▶ DESCRIPTION OF THE TASK
Read through the material below and find each line that has the word "sides"; copy it.

▶ PROVIDED MATERIAL
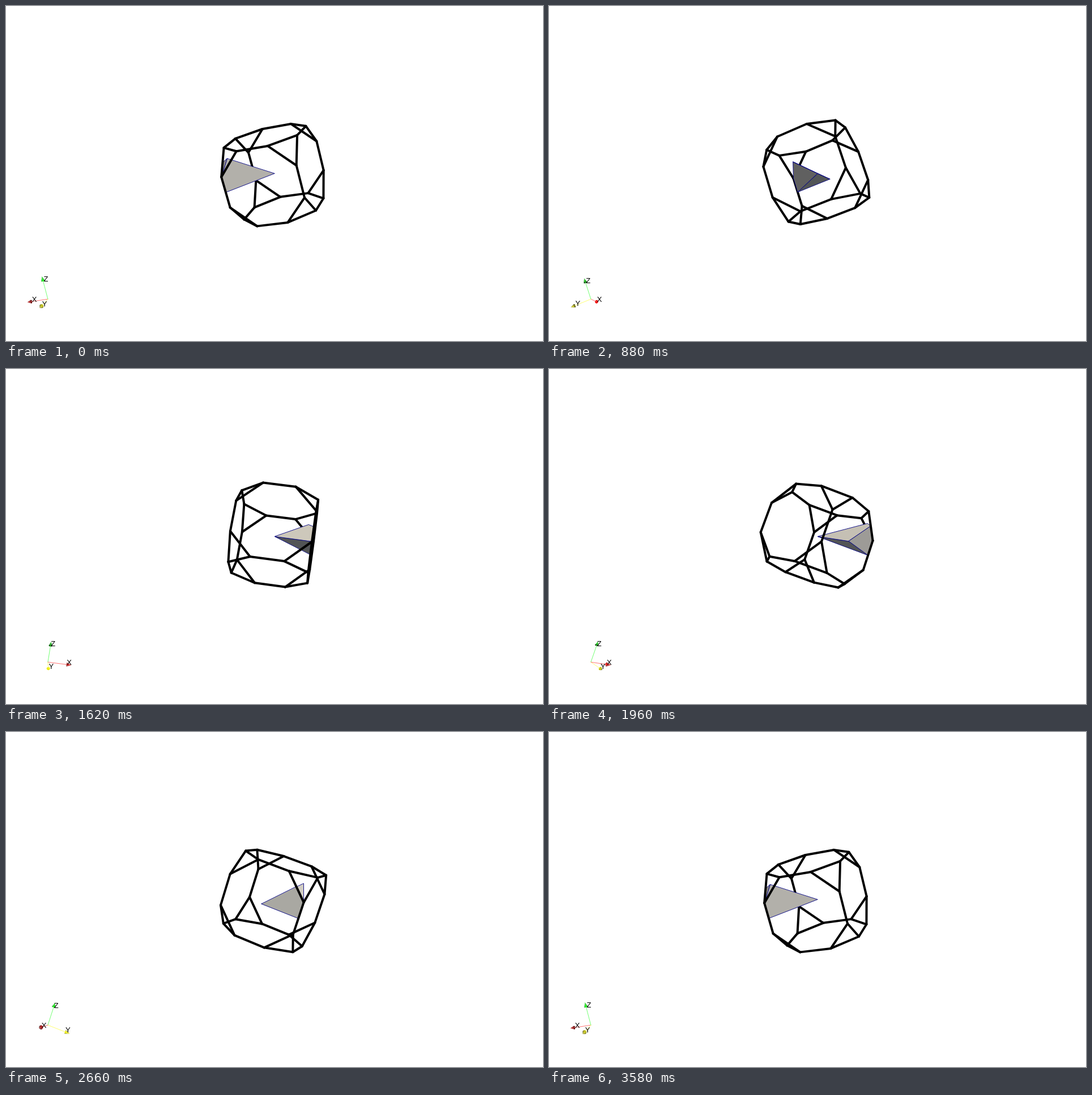
Recreate the animation shown at these times as an HTML page with a canvas. Size 948 px wide and 591 px high, loop 3.6 s.

```html
<!DOCTYPE html>
<html lang="en">
<head>
<meta charset="utf-8">
<title>Truncated cube orbit</title>
<style>
  html, body { margin: 0; width: 100%; height: 100%; overflow: hidden; background: #fff; }
  canvas { display: block; width: 948px; height: 591px; }
</style>
</head>
<body>
<canvas id="stage" width="948" height="591"></canvas>
<script>
const ctx = document.getElementById('stage').getContext('2d');
const XI = Math.SQRT2 - 1, H = Math.SQRT1_2, TAU = Math.PI * 2;
const STEP = 20, FRAMES = 180;
const START = -158.4 * Math.PI / 180;
const TILT = 0.026; // the camera sits slightly below the orbit plane

const dot = (a, b) => a[0] * b[0] + a[1] * b[1] + a[2] * b[2];
const cross = (a, b) => [
  a[1] * b[2] - a[2] * b[1], a[2] * b[0] - a[0] * b[2], a[0] * b[1] - a[1] * b[0]
];
const mix = (a, s, b, t) => a.map((v, i) => v * s + b[i] * t);
const unit = a => a.map(v => v / Math.hypot(...a));

// Orbit axis and the two horizontal directions of the orbit plane.
const up = unit([-0.13, -0.357, 0.925]);
const e1 = unit(mix([1, 0, 0], 1, up, -up[0]));
const e2 = cross(e1, up);

const solidLens = { x: 474, y: 295.5, f: 1102.8, d: 16.2 };
const axesLens = { x: 73.9, y: 517.1, f: 276.2, d: 6.69 };

// Truncated cube: vertices, face planes, edges.
const signs = [-1, 1];
const verts = [], planes = [], edges = [];
for (const a of signs) {
  for (let i = 0; i < 3; i++) {
    const n = [0, 0, 0];
    n[i] = a;
    planes.push({ n, off: 1 });
  }
  for (const b of signs) for (const c of signs) {
    planes.push({ n: [a, b, c], off: 2 + XI });
    verts.push([a * XI, b, c], [a, b * XI, c], [a, b, c * XI]);
  }
}
const onPlane = (p, v) => Math.abs(dot(p.n, v) - p.off) < 1e-6;
verts.forEach((p, i) => verts.slice(i + 1).forEach(q => {
  if (Math.abs(Math.hypot(...mix(p, 1, q, -1)) - 2 * XI) < 1e-6) {
    edges.push({ p, q, sides: planes.filter(s => onPlane(s, p) && onPlane(s, q)) });
  }
}));

// Fundamental cell: centre, face centre, edge middle, vertex and triangle points.
const t = (2 + XI) / 3;
const C = [0, 0, 0], F = [1, 0, 0], M = [1, 1, 0], V = [1, 1, XI], N = [1, H, H], T = [t, t, t];
const cell = [
  { n: [0, 0, -1], off: 0, pts: [C, F, M] },
  { n: [-H, H, 0], off: 0, pts: [C, M, V, T] },
  { n: [0, -H, H], off: 0, pts: [C, T, N, F] },
  { n: [1, 0, 0], off: 1, pts: [F, M, V, N] },
  { n: unit([1, 1, 1]), off: t * Math.sqrt(3), pts: [N, V, T] }
];

// Key, fill, head and two back lights in view space.
const lights = [
  { dir: [0.112, 0.766, 0.633], rgb: [0.75, 0.729, 0.677] },
  { dir: [0, -0.966, 0.259], rgb: [0.233, 0.243, 0.25] },
  { dir: [0, 0, 1], rgb: [0.25, 0.25, 0.25] },
  { dir: [0.94, 0, -0.342], rgb: [0.214, 0.214, 0.214] },
  { dir: [-0.94, 0, -0.342], rgb: [0.214, 0.214, 0.214] }
];
const css = c => `rgb(${c.map(v => Math.round(255 * Math.min(1, v))).join()})`;
const shade = n => css(lights.reduce(
  (sum, l) => mix(sum, 1, l.rgb, 0.985 * Math.max(0, dot(n, l.dir))), [0, 0, 0]));

const axes = [
  { name: 'X', dir: [1, 0, 0], rgb: [1, 0, 0] },
  { name: 'Y', dir: [0, 1, 0], rgb: [1, 1, 0] },
  { name: 'Z', dir: [0, 0, 1], rgb: [0, 1, 0] }
];

let view;
const look = v => view.map(row => dot(row, v));
const project = (v, lens) => {
  const [r, u, n] = look(v), s = lens.f / (lens.d - n);
  return [lens.x + r * s, lens.y - u * s];
};

function trace(pts, lens) {
  ctx.beginPath();
  pts.forEach(p => ctx.lineTo(...project(p, lens)));
}
function line(p, q, lens, color, width) {
  trace([p, q], lens);
  ctx.strokeStyle = color;
  ctx.lineWidth = width;
  ctx.stroke();
}
function fill(pts, lens, color) {
  trace(pts, lens);
  ctx.closePath();
  ctx.fillStyle = color;
  ctx.fill();
}

function drawSolid() {
  const eye = view[2].map(v => v * solidLens.d);
  const facing = s => dot(s.n, eye) > s.off;
  const drawEdges = near => edges
    .filter(e => e.sides.some(facing) === near)
    .forEach(e => line(e.p, e.q, solidLens, '#000', 4));
  drawEdges(false);
  for (const face of cell.filter(facing)) {
    fill(face.pts, solidLens, shade(look(face.n)));
    ctx.strokeStyle = '#000080';
    ctx.lineWidth = 0.9;
    ctx.stroke();
  }
  drawEdges(true);
}

function drawCone({ dir, rgb }) {
  const a = [dir[1], dir[2], dir[0]], b = cross(dir, a);
  const around = k => mix(a, Math.cos(k * TAU / 16), b, Math.sin(k * TAU / 16));
  const rim = k => mix(dir, 0.8, around(k), 0.08);
  const lit = n => css(rgb.map(v => v * Math.max(0, look(n)[2])));
  const eye = view[2].map(v => v * axesLens.d);
  for (let k = 0; k < 16; k++) {
    const n = unit(mix(dir, 0.4, around(k + 0.5), 1));
    if (dot(n, mix(eye, 1, dir, -1)) > 0) fill([dir, rim(k), rim(k + 1)], axesLens, lit(n));
  }
  if (dot(dir, eye) < 0.8) {
    fill([...Array(16).keys()].map(rim), axesLens, lit(dir.map(v => -v)));
  }
}

function drawAxes() {
  const sorted = [...axes].sort((p, q) => look(p.dir)[2] - look(q.dir)[2]);
  for (const axis of sorted) {
    const shaft = () => line(C, axis.dir.map(v => v * 0.8), axesLens,
      css(axis.rgb.map(v => v ? 1 : 0.45)), 1);
    const away = look(axis.dir)[2] < 0;
    if (!away) shaft();
    drawCone(axis);
    if (away) shaft();
  }
  ctx.fillStyle = '#000';
  ctx.font = '13px "Liberation Sans", Arial, sans-serif';
  for (const { name, dir } of axes) {
    const [x, y] = project(dir.map(v => v * 0.79), axesLens);
    ctx.fillText(name, x + 0.8, y + 0.7);
  }
}

function draw(now) {
  const step = Math.floor(now / STEP) % FRAMES;
  const phi = START + TAU * step / (FRAMES - 1);
  const c = Math.cos(phi), s = Math.sin(phi);
  const right = mix(e1, c, e2, -s), front = mix(e1, s, e2, c);
  const ct = Math.cos(TILT), st = Math.sin(TILT);
  view = [right, mix(up, ct, front, st), mix(front, ct, up, -st)];
  ctx.fillStyle = '#fff';
  ctx.fillRect(0, 0, 948, 591);
  ctx.lineCap = ctx.lineJoin = 'round';
  drawSolid();
  drawAxes();
}

let begin;
function tick(now) {
  begin ??= now;
  draw(now - begin);
  requestAnimationFrame(tick);
}
draw(0);
requestAnimationFrame(tick);
</script>
</body>
</html>
```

▶ TASK SOLUTION
    edges.push({ p, q, sides: planes.filter(s => onPlane(s, p) && onPlane(s, q)) });
    .filter(e => e.sides.some(facing) === near)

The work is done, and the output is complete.